(Pictures paired with source code)
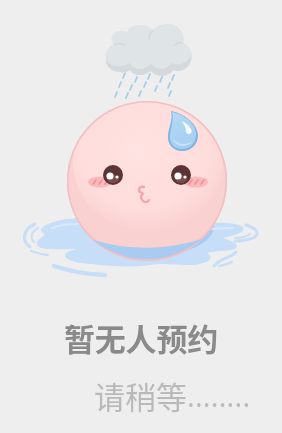
<!DOCTYPE html>
<html lang="zh-CN">
<head>
<meta charset="utf-8">
<title>暂无人预约</title>
<style>
:root {
  --page: #eeeeee;
  --title: #8a8a8a;
  --hint: #b9b9b9;
  --water: #c6def7;
  --water-deep: #a9cbf1;
  --rain: #a9cce6;
  --cloud: #dfe4e7;
  --cloud-shade: #d3d9dd;
  --skin-edge: #f3bfc1;
  --blush: #fbb9bb;
  --blush-line: #ee8f95;
  --eye: #5d3436;
}
* { margin: 0; padding: 0; box-sizing: border-box; }
html, body { width: 282px; height: 433px; overflow: hidden; background: var(--page); }
.empty-state {
  position: relative;
  width: 282px;
  height: 433px;
  font-family: "Noto Sans CJK SC", "Noto Sans", sans-serif;
  font-weight: 300;
  white-space: nowrap;
}
.mascot { position: absolute; left: 0; top: 0; display: block; }
.title, .hint { position: absolute; line-height: 40px; font-size: 31px; }
.title { left: 64px; top: 318px; color: var(--title); letter-spacing: -0.2px; }
.hint { left: 94px; top: 376px; color: var(--hint); display: flex; }
.dots { font-family: "Open Sans", "Noto Sans", sans-serif; font-weight: 400; font-size: 29px; letter-spacing: 0.2px; }
</style>
</head>
<body>
<main class="empty-state">
  <svg class="mascot" width="282" height="300" viewBox="0 0 282 300" role="img" aria-label="雨云下坐在水洼里的粉色圆脸">
    <defs>
      <radialGradient id="skin" cx="0.47" cy="0.4" r="0.62">
        <stop offset="0" stop-color="#ffe2e1"/>
        <stop offset="0.7" stop-color="#fedddc"/>
        <stop offset="1" stop-color="#f9d0d0"/>
      </radialGradient>
      <linearGradient id="drop-fill" x1="0" y1="0" x2="0.3" y2="1">
        <stop offset="0" stop-color="#b5daf5"/>
        <stop offset="1" stop-color="#a5cff1"/>
      </linearGradient>
      <clipPath id="face-clip"><circle cx="147" cy="181" r="80"/></clipPath>
      <clipPath id="cloud-clip">
        <path id="cloud-outline" d="M119 72C110 71 105 65 106 57C106 50 109 46 113 45C108 35 116 28 127 32C130 24 146 22 153 30C162 20 180 22 183 35C184 38 184 40 183 43C190 45 193 53 191 60C189 69 181 73 173 70C170 77 156 78 151 71C143 77 134 76 130 70C127 72 123 73 119 72Z"/>
      </clipPath>
      <clipPath id="puddle-clip">
        <path id="puddle-outline" d="M57 221C78 215 110 220 146 219C165 219 184 222 203 223C222 222 239 223 243 227C246 232 236 235 223 238C231 241 238 243 237 247C234 252 218 250 207 253C213 257 211 261 203 263C191 268 169 262 150 265C130 268 108 266 92 264C78 264 66 260 65 256C65 252 71 250 77 249C64 249 43 251 38 246C34 240 43 238 45 234C37 231 41 225 57 221Z"/>
      </clipPath>
      <path id="rain" d="M2 0L0 5"/>
      <g id="eye">
        <circle r="10" fill="#5d3436"/>
        <ellipse cx="0" cy="4" rx="6" ry="4" fill="#7d4a4a"/>
        <circle cx="-3" cy="1" r="3.6" fill="#fff"/>
        <circle cx="4" cy="2" r="1.6" fill="#fff"/>
      </g>
      <g id="cheek">
        <ellipse rx="12" ry="5.6" fill="#fbb9bb"/>
        <path d="M-7 2L-4 -2M-1 2L2 -2M5 2L8 -2" fill="none" stroke="#ee8f95" stroke-width="1.6" stroke-linecap="round"/>
      </g>
    </defs>

    <g class="puddle">
      <use href="#puddle-outline" fill="var(--water)"/>
      <g clip-path="url(#puddle-clip)">
        <ellipse cx="150" cy="226" rx="64" ry="30" fill="var(--water-deep)"/>
        <path d="M52 228C60 224 70 224 78 224M212 229C220 228 228 228 233 228" fill="none" stroke="#d8e9fb" stroke-width="2" stroke-linecap="round"/>
      </g>
      <g fill="none" stroke="var(--water)" stroke-linecap="round">
        <path d="M35 224C23 229 21 241 30 247" stroke-width="3"/>
        <path d="M38 228C31 232 30 238 34 242" stroke-width="2"/>
        <path d="M54 266C68 271 86 274 105 275" stroke-width="4.5"/>
        <path d="M31 251C37 253 43 255 48 255" stroke-width="2"/>
        <path d="M246 225C261 230 261 237 246 240C241 241 238 241 235 241" stroke-width="3"/>
        <path d="M250 234C246 237 240 238 235 238" stroke-width="2"/>
        <path d="M236 252C231 258 222 257 214 266" stroke-width="3"/>
        <path d="M232 262C228 264 224 265 219 266" stroke-width="2"/>
      </g>
    </g>

    <g class="face">
      <circle cx="147" cy="181" r="80" fill="#f9d1d1"/>
      <g clip-path="url(#face-clip)">
        <ellipse cx="148" cy="163" rx="75" ry="68" fill="url(#skin)"/>
        <path d="M67 210Q100 252 147 254Q196 252 227 210V265H67Z" fill="#f6c9cb" opacity="0.45"/>
      </g>
      <path d="M102 247Q147 273 194 246Q147 251 102 247Z" fill="var(--water-deep)"/>
      <circle cx="147" cy="181" r="79.3" fill="none" stroke="var(--skin-edge)" stroke-width="1.6"/>
      <path d="M93 240Q147 256 202 239Q180 256 147 257Q114 257 93 240Z" fill="var(--water-deep)"/>
      <use href="#cheek" x="100" y="182"/>
      <use href="#cheek" x="196" y="182"/>
      <use href="#eye" x="113" y="175"/>
      <use href="#eye" x="181" y="175"/>
      <path d="M144 187C139 186 138 190 140 192C142 193 144 193 142 195C140 196 141 199 143 201C145 203 148 202 149 200" fill="none" stroke="#f5a5ac" stroke-width="2.4" stroke-linecap="round" stroke-linejoin="round"/>
    </g>

    <g class="sweat-drop">
      <path d="M171 111C182 113 197 122 198 135C198 145 191 151 182 151C173 151 167 144 168 135C169 126 173 121 171 111Z" fill="#83b4df"/>
      <path d="M172 112C182 114 196 122 196 134C196 143 190 149 182 149C174 149 169 143 170 135C171 126 174 121 172 112Z" fill="url(#drop-fill)"/>
      <path d="M173 139C175 147 189 149 194 139C192 144 180 147 173 139Z" fill="#c8e6fa"/>
      <path d="M182 121C188 124 192 128 191 133C188 136 185 132 186 129C185 126 183 124 182 121Z" fill="#f4fbff"/>
      <circle cx="189" cy="131" r="2.6" fill="#fff"/>
    </g>

    <g class="rain" fill="none" stroke="var(--rain)" stroke-width="1.8" stroke-linecap="round">
      <use href="#rain" x="123" y="73"/>
      <use href="#rain" x="119" y="82"/>
      <use href="#rain" x="115" y="92"/>
      <use href="#rain" x="135" y="77"/>
      <use href="#rain" x="130" y="85"/>
      <use href="#rain" x="126" y="93"/>
      <use href="#rain" x="148" y="74"/>
      <use href="#rain" x="144" y="82"/>
      <use href="#rain" x="139" y="91"/>
      <use href="#rain" x="160" y="77"/>
      <use href="#rain" x="155" y="86"/>
      <use href="#rain" x="172" y="75"/>
      <use href="#rain" x="168" y="83"/>
      <use href="#rain" x="169" y="91"/>
    </g>

    <g class="cloud">
      <use href="#cloud-outline" fill="var(--cloud)"/>
      <g clip-path="url(#cloud-clip)">
        <path d="M104 56C108 67 120 69 129 63C135 71 145 70 151 64C157 71 167 70 172 63C181 67 189 62 192 53V80H104Z" fill="var(--cloud-shade)"/>
        <path d="M114 45C117 43 121 43 124 45M153 30C150 33 149 36 149 39M183 43C180 42 177 43 175 45" fill="none" stroke="var(--cloud-shade)" stroke-width="1.6" stroke-linecap="round"/>
      </g>
    </g>
  </svg>
  <h1 class="title">暂无人预约</h1>
  <p class="hint">请稍等<span class="dots">........</span></p>
</main>
</body>
</html>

__Work to be completed__: Work out how many lines in the entries contain "linecap" and give that number alone.

__Answer section__: 6